WHAT YOU SHOULD DO: Before anything else, drop the pictures; then return exactly the lines from the top of the listing through the line with "block; background: var(--background);".
'''
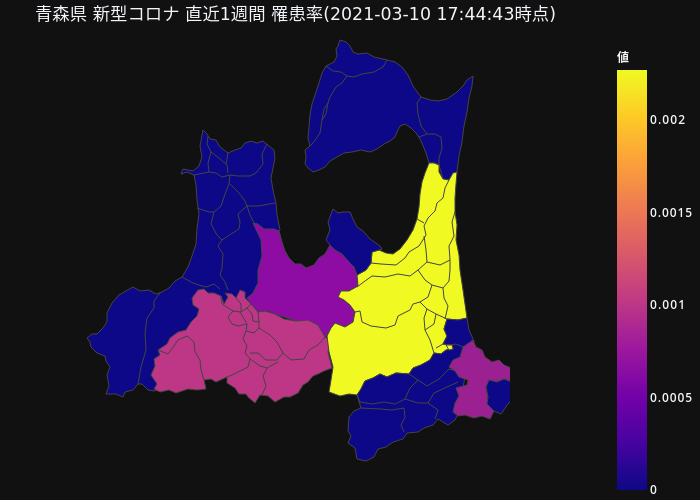
<!DOCTYPE html>
<html lang="ja">
<head>
<meta charset="utf-8">
<title>青森県 新型コロナ 直近1週間 罹患率</title>
<style>
:root {
  --background: #111111;
  --text: #f2f5fa;
  --border: #444444;
  --rate-zero: #0d0887;
  --rate-low: #8e0ca4;
  --rate-mid: #9b2193;
  --rate-high: #bd3786;
  --rate-max: #f0f921;
}
html, body { margin: 0; background: var(--background); }
body { width: 700px; height: 500px; overflow: hidden; }
.chart { display: block; background: var(--background); }
text { font-family: "DejaVu Sans", "Noto Sans CJK JP", sans-serif; fill: var(--text); }
.title { font-size: 17px; }
.scale text { font-size: 12px; font-weight: 600; font-family: "Open Sans", "Noto Sans CJK JP", sans-serif; }
.map path { stroke: var(--border); stroke-width: 1; stroke-linejoin: round; }
.zero { fill: var(--rate-zero); }
.low { fill: var(--rate-low); }
.mid { fill: var(--rate-mid); }
.high { fill: var(--rate-high); }
.max { fill: var(--rate-max); }
.map .borders { fill: none; }
</style>
</head>
<body>
<svg class="chart" width="700" height="500" viewBox="0 0 700 500">
  <defs>
    <linearGradient id="plasma" x1="0" y1="1" x2="0" y2="0">
      <stop offset="0" stop-color="#0d0887"/>
      <stop offset=".111" stop-color="#46039f"/>
      <stop offset=".222" stop-color="#7201a8"/>
      <stop offset=".333" stop-color="#9c179e"/>
      <stop offset=".444" stop-color="#bd3786"/>
      <stop offset=".556" stop-color="#d8576b"/>
      <stop offset=".667" stop-color="#ed7953"/>
      <stop offset=".778" stop-color="#fb9f3a"/>
      <stop offset=".889" stop-color="#fdca26"/>
      <stop offset="1" stop-color="#f0f921"/>
    </linearGradient>
    <clipPath id="plot-area"><rect x="80" y="30" width="430" height="440"/></clipPath>
  </defs>

  <text class="title" x="35" y="20" textLength="521" lengthAdjust="spacingAndGlyphs">青森県 新型コロナ 直近1週間 罹患率(2021-03-10 17:44:43時点)</text>

  <g class="map" clip-path="url(#plot-area)">
    <g id="shimokita">
      <path class="zero" d="M340 40L346 42 350 46 353 52 358 54 367 53 374 57 387 60 395 62 402 67 408 75 413 86 418 93 421 97 430 100 438 101 447 99 457 92 463 86 467 80 473 76 472 86 469 98 467 112 464 126 462 142 459 156 457 172 453 173 449 180 443 179 439 165 434 163 429 163 426 153 421 141 417 134 411 128 405 124 400 126 397 132 395 137 390 141 384 144 377 149 370 152 361 150 352 152 344 153 337 157 330 161 325 167 319 170 313 172 308 168 305 164 306 157 305 150 310 146 308 138 309 127 310 115 312 104 316 92 319 83 322 73 326 66 334 62 337 56 336 49 338 46Z"/>
      <path class="borders" d="M387 60L383 67 374 72 362 74 354 77 347 76 342 83 336 87 330 97 328 103 326 114 322 120 320 133 313 143 310 146M326 66L333 71 341 72 347 76M328 103L324 109 322 120M421 97L417 103 418 114 421 126 427 134 435 134 441 137 442 148 439 158 439 165M427 134L419 137"/>
    </g>

    <g id="tsugaru">
      <path class="zero" d="M203 130L207 134 210 139 216 140 220 147 228 153 235 150 241 148 245 143 251 141 257 143 263 141 269 146 274 150 275 158 273 168 271 178 273 190 276 203 277 215 280 230 270 240 262 300 230 330 160 385 155 391 148 390 142 384 138 384 133 390 125 392 123 397 116 394 106 394 109 386 107 375 110 367 106 361 105 356 97 353 91 347 90 342 87 338 92 334 97 334 103 328 107 322 107 313 112 303 119 295 126 291 133 287 140 291 149 290 156 294 162 292 169 288 175 281 182 277 188 267 192 256 196 244 197 228 199 214 197 200 196 185 194 175 187 172 181 174 183 169 193 171 199 166 202 157 200 146Z"/>
      <path class="borders" d="M208 136L207 144 211 152 208 163 209 172 216 173 222 177 230 175 229 184 225 194 221 206 214 212 211 224 217 235 222 240 218 246 223 254 222 268 220 275 225 282 228 290M194 175L209 172M211 152L219 158 227 165 228 173M228 153L226 164M267 144L262 154 263 164 256 173 250 176 238 176 230 175M230 184L239 193 245 201 247 206 238 214 240 222 239 229 231 234 222 240M247 206L258 206 275 203M247 206L250 215 254 223M197 208L209 212 214 212M182 277L193 283 199 285 206 287 214 284 220 289M160 293L154 301 154 308 147 318 145 333 146 350 141 367 138 384"/>
    </g>

    <path id="aomori" class="low" d="M253 223L258 224 264 229 274 229 279 231 282 242 285 251 289 258 295 264 301 264 306 268 314 265 319 258 325 254 330 245 335 250 342 254 349 262 354 267 357 275 358 286 349 291 341 291 338 297 344 300 350 305 355 312 353 322 345 327 335 323 331 328 325 338 318 330 308 322 296 321 284 317 275 314 267 311 258 312 251 304 247 298 253 293 258 283 258 270 262 256 261 240Z"/>

    <g id="hirosaki-area">
      <path class="high" d="M192 298L198 290 204 289 208 293 214 293 221 296 224 304 228 297 225 293 232 294 236 298 240 290 245 292 245 298 251 304 258 312 265 311 275 314 284 319 296 321 308 320 318 325 325 337 330 340 328 352 332 368 324 371 318 374 313 376 308 382 303 385 298 393 290 397 284 397 275 402 268 396 260 395 255 403 248 397 246 394 239 394 235 388 227 383 227 377 216 382 211 379 204 380 206 389 197 390 188 389 176 393 169 390 160 392 154 389 157 384 151 375 155 366 154 359 160 355 158 350 167 344 170 338 178 332 186 330 191 322 197 316 199 309 193 305Z"/>
      <path class="borders" d="M221 296L222 304 233 311 241 312 247 308 251 304M233 311L228 317 232 324 238 326 247 324 240 312M247 308L252 314 253 321 259 322 258 312M247 324L246 331 243 339 247 346 245 353 250 359 248 367 240 371 232 375 227 377M246 331L254 333 259 328 259 322M259 328L270 335 277 342 283 353 291 360 304 359 309 350 318 345 325 337M250 353L258 353 266 360 277 360 283 353M250 359L260 366 267 368 278 362M267 368L263 376 266 386 262 395M236 298L241 304 241 312M158 350L168 354 174 346 178 340 187 336 194 342 195 352 200 360 201 370 204 380"/>
    </g>

    <g id="kamikita">
      <path class="max" d="M429 163L434 163 439 165 439 172 443 179 449 180 453 173 457 172 456 184 455 198 455 212 457 225 456 240 459 255 460 270 463 290 465 304 467 318 458 320 447 319 444 329 447 336 443 344 452 345 453 349 446 350 441 354 434 353 430 360 421 365 413 368 409 374 396 373 387 377 380 374 373 378 365 381 361 389 357 395 349 394 340 396 329 392 331 380 333 367 329 352 327 336 331 328 335 323 345 327 353 322 355 312 350 305 344 300 338 297 341 291 349 291 358 286 357 275 366 270 371 263 372 252 379 250 386 253 393 254 400 249 407 240 413 230 417 219 419 207 420 194 422 182 425 173Z"/>
      <path class="borders" d="M449 180L445 188 443 198 437 203 435 211 428 218 424 226 426 235 419 246 409 252 405 258 396 265 381 264 371 263M455 212L452 222 454 236 449 246 450 260 440 265 427 262 426 250 424 236M417 219L424 223M427 262L418 270 410 276 398 274 385 277 372 276 365 281 357 287M418 270L425 280 432 285 443 288 449 281 450 270 450 260M443 288L444 298 448 306 445 319M432 285L428 297 420 302 413 304 410 310 398 316 395 325 386 328 371 326 362 322 360 311 355 312M420 302L427 309 424 318 425 330 430 340 434 353M427 309L436 314 447 319M425 330L434 324 436 314M443 344L436 348"/>
    </g>

    <path id="hiranai" class="zero" d="M333 209L338 213 343 212 350 212 353 219 357 227 363 231 370 239 380 246 382 249 372 252 371 263 366 270 357 275 354 267 349 262 342 254 335 250 330 245 326 240 330 230 328 222Z"/>

    <g id="sannohe">
      <path class="zero" d="M447 319L458 320 467 318 469 330 474 341 470 350 465 375 460 410 455 420 448 425 438 419 433 425 424 428 418 432 407 433 403 439 393 442 386 447 378 449 374 457 366 461 357 459 355 448 348 443 351 436 348 431 349 417 354 411 361 408 357 395 361 389 365 381 373 378 380 374 387 377 396 373 409 374 413 368 421 365 430 360 434 353 441 354 446 350 453 349 452 345 443 344 447 336 444 329Z"/>
      <path class="borders" d="M357 395L360 402 372 404 384 402 395 404 405 399 418 403 428 403 438 410 435 419M361 408L380 409 392 410 404 408 405 417 401 425 404 432M409 374L418 380 410 388 405 399M418 380L427 386 439 379 449 369 456 371M428 403L434 393 447 387 458 382M447 346L456 344 463 347"/>
      <path class="max" d="M446 345L452 345 453 349 449 350Z"/>
    </g>

    <g id="hachinohe">
      <path class="mid" d="M473 340L476 347 482 350 485 357 492 362 499 360 504 365 514 369 514 382 504 379 497 382 489 380 486 387 488 397 487 404 494 411 490 419 482 416 474 418 465 415 458 416 453 412 455 403 459 396 456 388 467 385 468 380 459 377 455 371 449 367 453 360 460 357 463 347Z"/>
      <path class="zero" d="M489 380L497 382 504 379 514 383 514 398 508 404 501 414 494 411 487 404 488 397 486 387Z"/>
    </g>
  </g>

  <g class="scale">
    <text x="617" y="62">値</text>
    <rect x="617" y="70" width="30" height="420" fill="url(#plasma)"/>
    <text x="650" y="124" textLength="35">0.002</text>
    <text x="650" y="217" textLength="42">0.0015</text>
    <text x="650" y="309" textLength="35">0.001</text>
    <text x="650" y="402" textLength="42">0.0005</text>
    <text x="650" y="494">0</text>
  </g>
</svg>
</body>
</html>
'''
COMPLETED EXERCISE:
<!DOCTYPE html>
<html lang="ja">
<head>
<meta charset="utf-8">
<title>青森県 新型コロナ 直近1週間 罹患率</title>
<style>
:root {
  --background: #111111;
  --text: #f2f5fa;
  --border: #444444;
  --rate-zero: #0d0887;
  --rate-low: #8e0ca4;
  --rate-mid: #9b2193;
  --rate-high: #bd3786;
  --rate-max: #f0f921;
}
html, body { margin: 0; background: var(--background); }
body { width: 700px; height: 500px; overflow: hidden; }
.chart { display: block; background: var(--background); }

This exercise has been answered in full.